On 1/4/20 2:53 pm, Rick C wrote:
> On Tuesday, March 31, 2020 at 10:40:48 PM UTC-4, Clifford Heath wrote: >> Ultimately I want an RPi-like module with a GPU that supports CUDA... >> for a lower price than the Jetson Nano :). It's a shame to have to jump >> to an FPGA or funky DSP chip when a GPU is perfect for the job. > > I assume CUDA is a development language for GPUs?
Yes.
> The rPi GPU has a not fully documented GPU so it may or may not support CUDA.
Correct. Same for ODroid.
> But an FPGA is easy enough to find on a daughtercard for the rPi. Or are you saying you just don't want to mess with an FPGA at all and would rather use software on a GPU?
Yes, that. I want the array processor already defined for me, I just want to tell it what to do.
> Personally I much prefer coding FPGAs in HDL
I would too, if I had already learnt to do it.
> trying to get a sequentially executing CPU to appear to be processing in parallel. A GPU might be a bit fun though.
Yes, exactly.
> BTW, thanks to those who pointed out FFT benchmarks. Looks like a single chip CPU does come pretty close to two rack cabinets from 30+ years ago.
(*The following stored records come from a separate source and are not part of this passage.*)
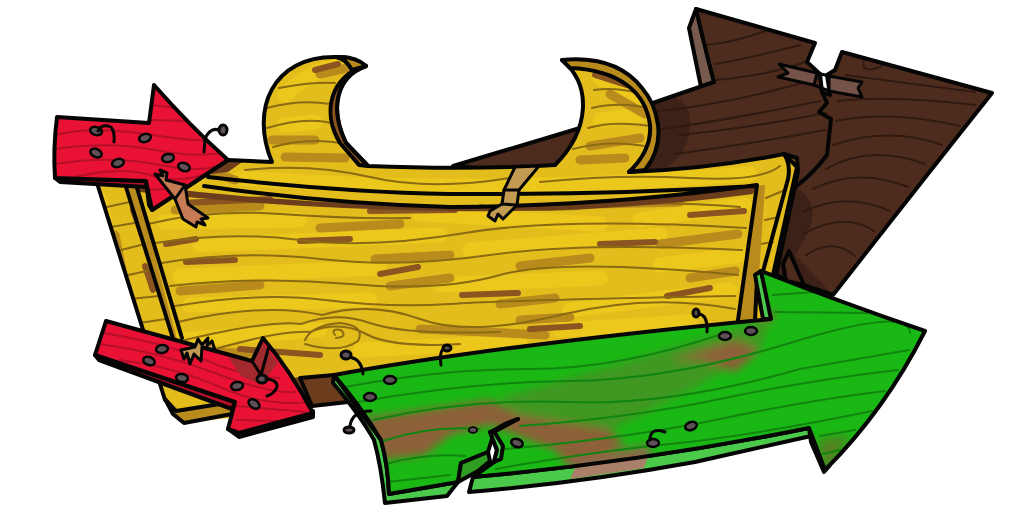
<!DOCTYPE html>
<html lang="en">
<head>
<meta charset="utf-8">
<title>Wooden signboard with arrows</title>
<style>
:root{--ink:#050505;--paper:#fff;--gold:#e3bd1c;--gold-light:#ecc81c;--gold-dark:#b98a1c;--rust:#8a5520;--umber:#6b3d1c;--brown:#4d2c1e;--brown-dark:#3c2118;--brown-edge:#765a4e;--red:#ea1234;--red-dark:#b50f2a;--green:#19b814;--green-edge:#4ac94a;--mud:#8c6038;--tape:#c39a52;--nail:#5d5157}
html,body{margin:0;background:var(--paper);overflow:hidden}
svg{display:block;width:1024px;height:512px}
.line{fill:none;stroke:var(--ink);stroke-width:4;stroke-linejoin:round;stroke-linecap:round}
.thin{stroke-width:3}
.solid{stroke:var(--ink);stroke-width:4;stroke-linejoin:round}
.grain{fill:none;stroke-width:2;stroke-linecap:round}
.brush{fill:none;stroke-linecap:round}
.nail ellipse{fill:var(--nail);stroke:var(--ink);stroke-width:2.5}
.bent{fill:none;stroke:var(--ink);stroke-width:3;stroke-linecap:round}
.bent ellipse{fill:var(--nail)}
.tape{stroke:var(--ink);stroke-width:3;stroke-linejoin:round}
</style>
</head>
<body>
<svg viewBox="0 0 1024 512" role="img" aria-label="Battered yellow horned signboard with brown, red and green wooden arrows">
<defs>
<path id="brown-face" d="M696 9L815 43L807 62L820 74L822 92L830 95L827 75L835 70L842 52L992 93Q915 190 833 295L760 270L740 190L453 166L580 128L714 82Q703 40 696 9Z"/>
<path id="board-face" d="M97 183L228 160L272 162C250 110 272 56 336 57Q355 57 366 66C335 77 330 110 346 143L368 166Q470 170 555 165C590 130 592 85 562 60C615 60 650 85 658 125Q660 150 629 172Q710 169 784 154L797 167L762 320L700 400L340 400L310 409L184 423L165 400Z"/>
<path id="red-top-face" d="M57 117L149 123L154 85Q189 125 228 160L152 210L146 181L55 178Q53 148 57 117Z"/>
<path id="red-low-face" d="M106 321L252 361L263 338Q290 370 313 413L239 433L228 429L235 402L95 355Z"/>
<path id="green-face" d="M334 375Q500 345 771 319L761 271Q840 302 925 331Q885 410 825 470L809 428Q640 462 473 477L494 462L497 450L490 432L518 419L494 432L488 452L461 463L458 482L389 494Q388 465 381 440Q360 405 334 375Z"/>
<clipPath id="in-brown"><use href="#brown-face"/></clipPath>
<clipPath id="in-board"><use href="#board-face"/></clipPath>
<clipPath id="in-red-top"><use href="#red-top-face"/></clipPath>
<clipPath id="in-red-low"><use href="#red-low-face"/></clipPath>
<clipPath id="in-green"><use href="#green-face"/></clipPath>
<filter id="soft" x="-20%" y="-20%" width="140%" height="140%"><feGaussianBlur stdDeviation="4"/></filter>
<g id="nail" class="nail"><ellipse rx="6" ry="4"/></g>
</defs>

<g id="brown-arrow">
<path class="solid" fill="var(--brown-edge)" d="M696 9L689 28L701 87L714 82Z"/>
<use href="#brown-face" fill="var(--brown)"/>
<g clip-path="url(#in-brown)">
<path fill="var(--brown-dark)" d="M655 98Q690 90 690 125Q690 155 660 172L629 172ZM795 187Q830 205 795 255L833 295L770 290Z"/>
<g class="grain" stroke="#301a10">
<path d="M706 45Q740 42 775 27M715 64Q750 58 800 45M716 80Q770 75 805 62M650 112Q735 104 826 76M590 139Q700 126 820 101M680 135Q750 128 826 113M675 154Q755 143 825 130M845 75Q900 82 975 92M838 101Q890 95 975 105M836 121Q890 110 960 126M833 145Q890 126 942 145M826 169Q870 144 925 164M813 189Q857 167 908 187M803 212Q845 191 890 211M803 234Q845 211 874 231M806 255Q833 237 855 256M865 57Q858 75 880 67Q890 60 874 56"/>
</g>
</g>
<use href="#brown-face" class="line"/>
<path class="line" d="M822 92L827 103L819 112L831 119L827 155Q812 175 795 187"/>
<path class="solid" fill="var(--brown)" d="M783 264L789 251L804 285L786 281Z"/>
<path class="tape" fill="#755348" d="M779 64L817 73L814 85L778 77L788 73ZM829 76L862 82L858 88L862 97L829 91Z"/>
<path class="line thin" d="M817 73L829 76M814 85L829 91"/>
</g>

<g id="horned-board">
<path class="solid" fill="var(--rust)" d="M784 154L797 158L798 172L775 280L764 285Z"/>
<use href="#board-face" fill="var(--gold)"/>
<g clip-path="url(#in-board)">
<g class="brush" stroke="var(--gold-light)" stroke-width="15">
<path d="M100 200L150 420M285 95Q310 69 345 65M285 125L315 122M600 78L640 100M600 120L640 115M240 178Q480 196 750 174M165 222L300 220M200 245L440 235M180 276L380 268M190 305L370 300M180 340L320 330M420 214L600 224M470 250L660 235M440 285L600 278M570 310L730 290M560 330L690 322M640 220L745 205M660 265L740 255M360 350L520 342"/>
</g>
<g class="brush" stroke="var(--gold-dark)" stroke-width="9">
<path d="M272 140L315 140M285 157L345 158M590 146L640 138M580 160L625 158M320 74L347 68M610 94L645 114M175 210L260 206M375 259L450 255M390 286L450 278M520 266L590 258M500 304L555 298M520 320L570 317M660 244L738 234M690 278L735 271M180 291L260 285M420 329L545 335M170 352L250 353M320 228L400 224M600 204L680 202M115 235L124 280M140 330L150 365M190 165L235 180"/>
</g>
<g class="brush" stroke="var(--rust)" stroke-width="6">
<path d="M180 203L270 199M370 211L455 210M300 241L350 239M380 274L418 267M462 295L518 293M530 329L580 326M600 244L655 242M667 296L710 288M186 262L235 260M166 244L196 239M690 215L744 211M240 349L320 355M315 70L338 64M595 75L626 85M133 210L142 235M145 266L153 290"/>
</g>
<g class="grain" stroke="#8b6a13">
<path d="M279 88Q310 82 335 83M267 108Q300 99 330 104M267 128Q310 115 338 125M273 147Q310 136 351 145M594 90Q615 87 644 94M592 108Q620 101 653 109M588 128Q615 120 656 127M573 149Q610 139 650 147M245 170Q310 163 370 177T510 178M540 182Q620 174 690 178T780 166M107 207L134 201M111 227L140 222M117 251L145 244M124 276L151 270M130 299L159 296M139 323L166 319M148 350L174 346M153 371L180 368"/>
<path d="M148 224Q210 209 280 214T410 218M155 243Q230 231 300 240T465 233T746 228M162 263Q240 250 320 259T490 255T742 250M170 286Q260 276 350 284T500 275T738 275M175 306Q260 292 325 300T450 304T735 296M178 322Q265 302 322 315Q370 301 420 319T560 315T735 309M185 340Q270 320 301 324Q336 311 370 323T500 332M205 352Q280 330 310 332Q340 320 366 334T460 344M305 344Q340 354 358 341Q366 326 340 323Q312 325 305 340M335 335Q330 328 341 330Q348 337 336 338M480 205Q540 214 600 207T740 207M766 198L785 190M765 220L779 217M761 244L773 242"/>
</g>
<path fill="var(--umber)" d="M137 185Q300 205 450 206Q620 206 756 185L753 194Q610 213 450 211Q290 209 139 192Z"/>
<path fill="var(--gold-dark)" d="M128 187L137 188L184 366L175 343ZM756 186L765 185L756 320L738 320Z"/>
<path fill="var(--umber)" d="M152 181L228 172L245 160L224 156L152 211ZM290 378L345 374L355 402L300 407Z"/>
</g>
<path class="line" d="M165 400L97 183M228 160L272 162C250 110 272 56 336 57Q355 57 366 66C335 77 330 110 346 143L368 166Q470 170 555 165C590 130 592 85 562 60C615 60 650 85 658 125Q660 150 629 172Q710 169 784 154L797 167L763 320"/>
<path class="solid" fill="var(--rust)" d="M366 66C331 75 321 112 340 143L359 165L368 166L346 143C330 110 335 77 366 66Z"/>
<path class="solid" fill="var(--gold-dark)" d="M336 57Q356 56 366 66L352 70Q346 59 336 57ZM562 60Q616 55 642 88Q655 103 658 125Q661 150 645 170L629 172Q652 150 650 125C646 93 620 70 570 68Z"/>
<path class="line" d="M126 187L174 342M137 188L182 338M204 186Q330 204 450 207Q610 206 757 185L738 320M208 177Q340 192 450 194Q610 195 755 186M784 154Q791 164 788 179L762 275M757 280L755 320"/>
<path class="solid" fill="var(--gold-dark)" d="M165 399L173 414L184 423L232 414L232 402L176 411Z"/>
<path class="solid" fill="var(--umber)" d="M300 378L334 375L348 402L312 406Z"/>
<path class="tape" fill="var(--tape)" d="M515 167L539 166L519 190L517 205L503 219L498 214L495 221L488 216L490 211L502 204L504 190Z"/>
<path class="line thin" d="M504 190L519 190M502 204L517 205"/>
</g>

<g id="upper-red-arrow">
<path class="solid" fill="var(--red-dark)" d="M55 178L60 182L146 187L146 181ZM152 210L149 205L146 181L157 204L228 160Z"/>
<use href="#red-top-face" fill="var(--red)"/>
<g class="grain" stroke="var(--red-dark)" clip-path="url(#in-red-top)"><path d="M55 135Q90 126 145 134T205 140M55 149Q110 141 155 150T230 151M55 164Q110 155 160 165T230 160M75 177Q120 166 150 175T205 174M151 105L176 108M150 120L190 121M148 190L180 188"/></g>
<use href="#red-top-face" class="line"/>
<use href="#nail" transform="translate(96 131) rotate(15)"/><use href="#nail" transform="translate(96 153) rotate(25)"/><use href="#nail" transform="translate(118 163) rotate(-15)"/><use href="#nail" transform="translate(145 138) rotate(-15)"/><use href="#nail" transform="translate(168 158) rotate(-10)"/><use href="#nail" transform="translate(184 167) rotate(20)"/>
<g class="bent"><path d="M98 131Q102 123 111 127Q115 132 114 142M204 152L205 139Q210 127 219 130"/><ellipse cx="223" cy="130" rx="4" ry="5"/></g>
<path class="tape" fill="#c77b55" d="M155 174L163 176L160 170L167 173L166 180L185 185L188 204L208 218L201 219L205 225L197 222L196 227L183 219L175 199Z"/>
<path class="line thin" d="M175 199L185 185"/>
</g>

<g id="lower-red-arrow">
<path class="solid" fill="var(--red-dark)" d="M95 355L99 360L232 409L235 402ZM228 429L239 437L313 417V411L239 428Z"/>
<use href="#red-low-face" fill="var(--red)"/>
<g class="grain" stroke="var(--red-dark)" clip-path="url(#in-red-low)"><path d="M103 333Q165 343 205 360T280 378M100 344Q160 352 215 373T295 392M119 360Q175 367 220 387T310 402M235 406L306 412M236 420L280 421"/></g>
<path fill="#a12a2e" d="M228 357L252 363L262 342L278 363L261 385L241 376Z"/>
<use href="#red-low-face" class="line"/>
<path class="line thin" d="M252 361L261 375L269 346"/>
<use href="#nail" transform="translate(162 349) rotate(-8)"/><use href="#nail" transform="translate(149 361) rotate(20)"/><use href="#nail" transform="translate(182 378) rotate(10)"/><use href="#nail" transform="translate(237 386) rotate(-10)"/><use href="#nail" transform="translate(254 404) rotate(35)"/>
<g class="bent"><ellipse cx="262" cy="379" rx="5" ry="4"/><path d="M266 379Q278 380 277 387Q274 394 267 396"/></g>
<path class="tape" fill="var(--tape)" d="M181 350L184 359L187 353L190 364L194 354L201 361L202 347L215 350L212 341L207 346L208 338L202 345L198 339L195 347Z"/>
</g>

<g id="green-arrow">
<path class="solid" fill="var(--green-edge)" d="M334 375L333 383Q360 415 374 440Q381 465 385 503L447 496L458 482L389 494Q388 465 381 440ZM473 477L469 492Q580 483 695 462L811 436L809 428Q640 462 473 477ZM809 428L811 442L824 472L830 465ZM761 271L755 275L763 319L773 319Z"/>
<path fill="#a97f69" d="M575 468L648 457L644 468L570 479Z"/>
<use href="#green-face" fill="var(--green)"/>
<g clip-path="url(#in-green)">
<g filter="url(#soft)">
<path fill="#3f9722" d="M500 398L650 355L770 318L760 350L690 390L610 430L535 443Z"/>
<path fill="var(--mud)" d="M365 418L490 400L520 415L610 430L625 445L570 468L555 450L490 425L450 435L425 455L380 460ZM670 360L735 340L760 350L735 372L700 360ZM755 316L776 310L770 322Z"/>
<path fill="#8e6848" d="M570 460L650 445L650 462L575 472Z"/>
<path fill="#557f20" d="M818 440L850 435L825 475Z"/>
</g>
<g class="grain" stroke="#128510"><path d="M345 387Q440 369 530 369T725 333M358 402Q470 382 570 381T790 343T910 333M373 420Q470 398 570 402T800 369L909 350M383 441Q430 425 480 429M520 426Q630 418 720 399T898 370M386 464Q425 453 465 456M505 449Q630 438 720 419T885 391M387 482L450 475M496 469Q590 452 670 444T872 411M773 295L815 292M775 312L867 313M820 436L855 430M823 454L840 450"/></g>
</g>
<use href="#green-face" class="line"/>
<path class="solid" fill="#2f9c22" d="M458 482L461 463L488 452L490 461L478 471Z"/>
<path class="solid" fill="var(--green-edge)" d="M490 432L497 450L494 462L501 459L503 446L495 433Z"/>
<path class="line" d="M494 431Q502 424 518 419"/>
<use href="#nail" transform="translate(390 380)"/><use href="#nail" transform="translate(370 397)"/><use href="#nail" transform="translate(473 430) scale(.7)"/><use href="#nail" transform="translate(517 443) rotate(20)"/><use href="#nail" transform="translate(691 426) rotate(-20)"/><use href="#nail" transform="translate(725 336)"/><use href="#nail" transform="translate(751 331)"/><use href="#nail" transform="translate(653 443)"/>
<g class="bent"><path d="M363 374Q362 360 350 357M441 365Q439 351 444 349M371 411Q352 411 350 426M707 332Q708 315 699 314M650 440Q650 427 665 432"/><ellipse cx="346" cy="355" rx="5" ry="4"/><ellipse cx="447" cy="348" rx="4" ry="3"/><ellipse cx="349" cy="430" rx="5" ry="3"/><ellipse cx="696" cy="313" rx="3" ry="4"/></g>
</g>
</svg>
</body>
</html>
It doesn't warm the room as well though.
In 1986 I was at HP, and we took delivery of one of their 3D Turbo SRX graphics rendering boxes... with hardware radiosity for rendering surfaces, etc... minimally configured, as we only needed it for configuration testing. But it was my desktop computer... That thing would still dim the lights when you turned it on! The performance was dwarfed by single-chip PC graphics cards in less than ten years. Clifford Heath
On 01/04/2020 04:53, Rick C wrote:

<snipped>
> > Personally I much prefer coding FPGAs in HDL than mucking about with the complexities of trying to get a sequentially executing CPU to appear to be processing in parallel.
Probably a dumb question, I'm no FPGA expert, but for a fixed-point FFT, could one use multiple shift and add multipliers instead of one fast hardware multiplier? Roughly how many shift-add multipliers could you fit in the same space as a fast multiplier? I use a 128 point FFT for a comms system, and a dsPIC handles this quickly enough with it's two hardware multipliers and ancillary logic, but I've wondered if an FPGA with lots of parallel shift-add multipliers might be quicker. In my application, I can't use FPGAs with inbuilt processors or multipliers. -- Cheers Clive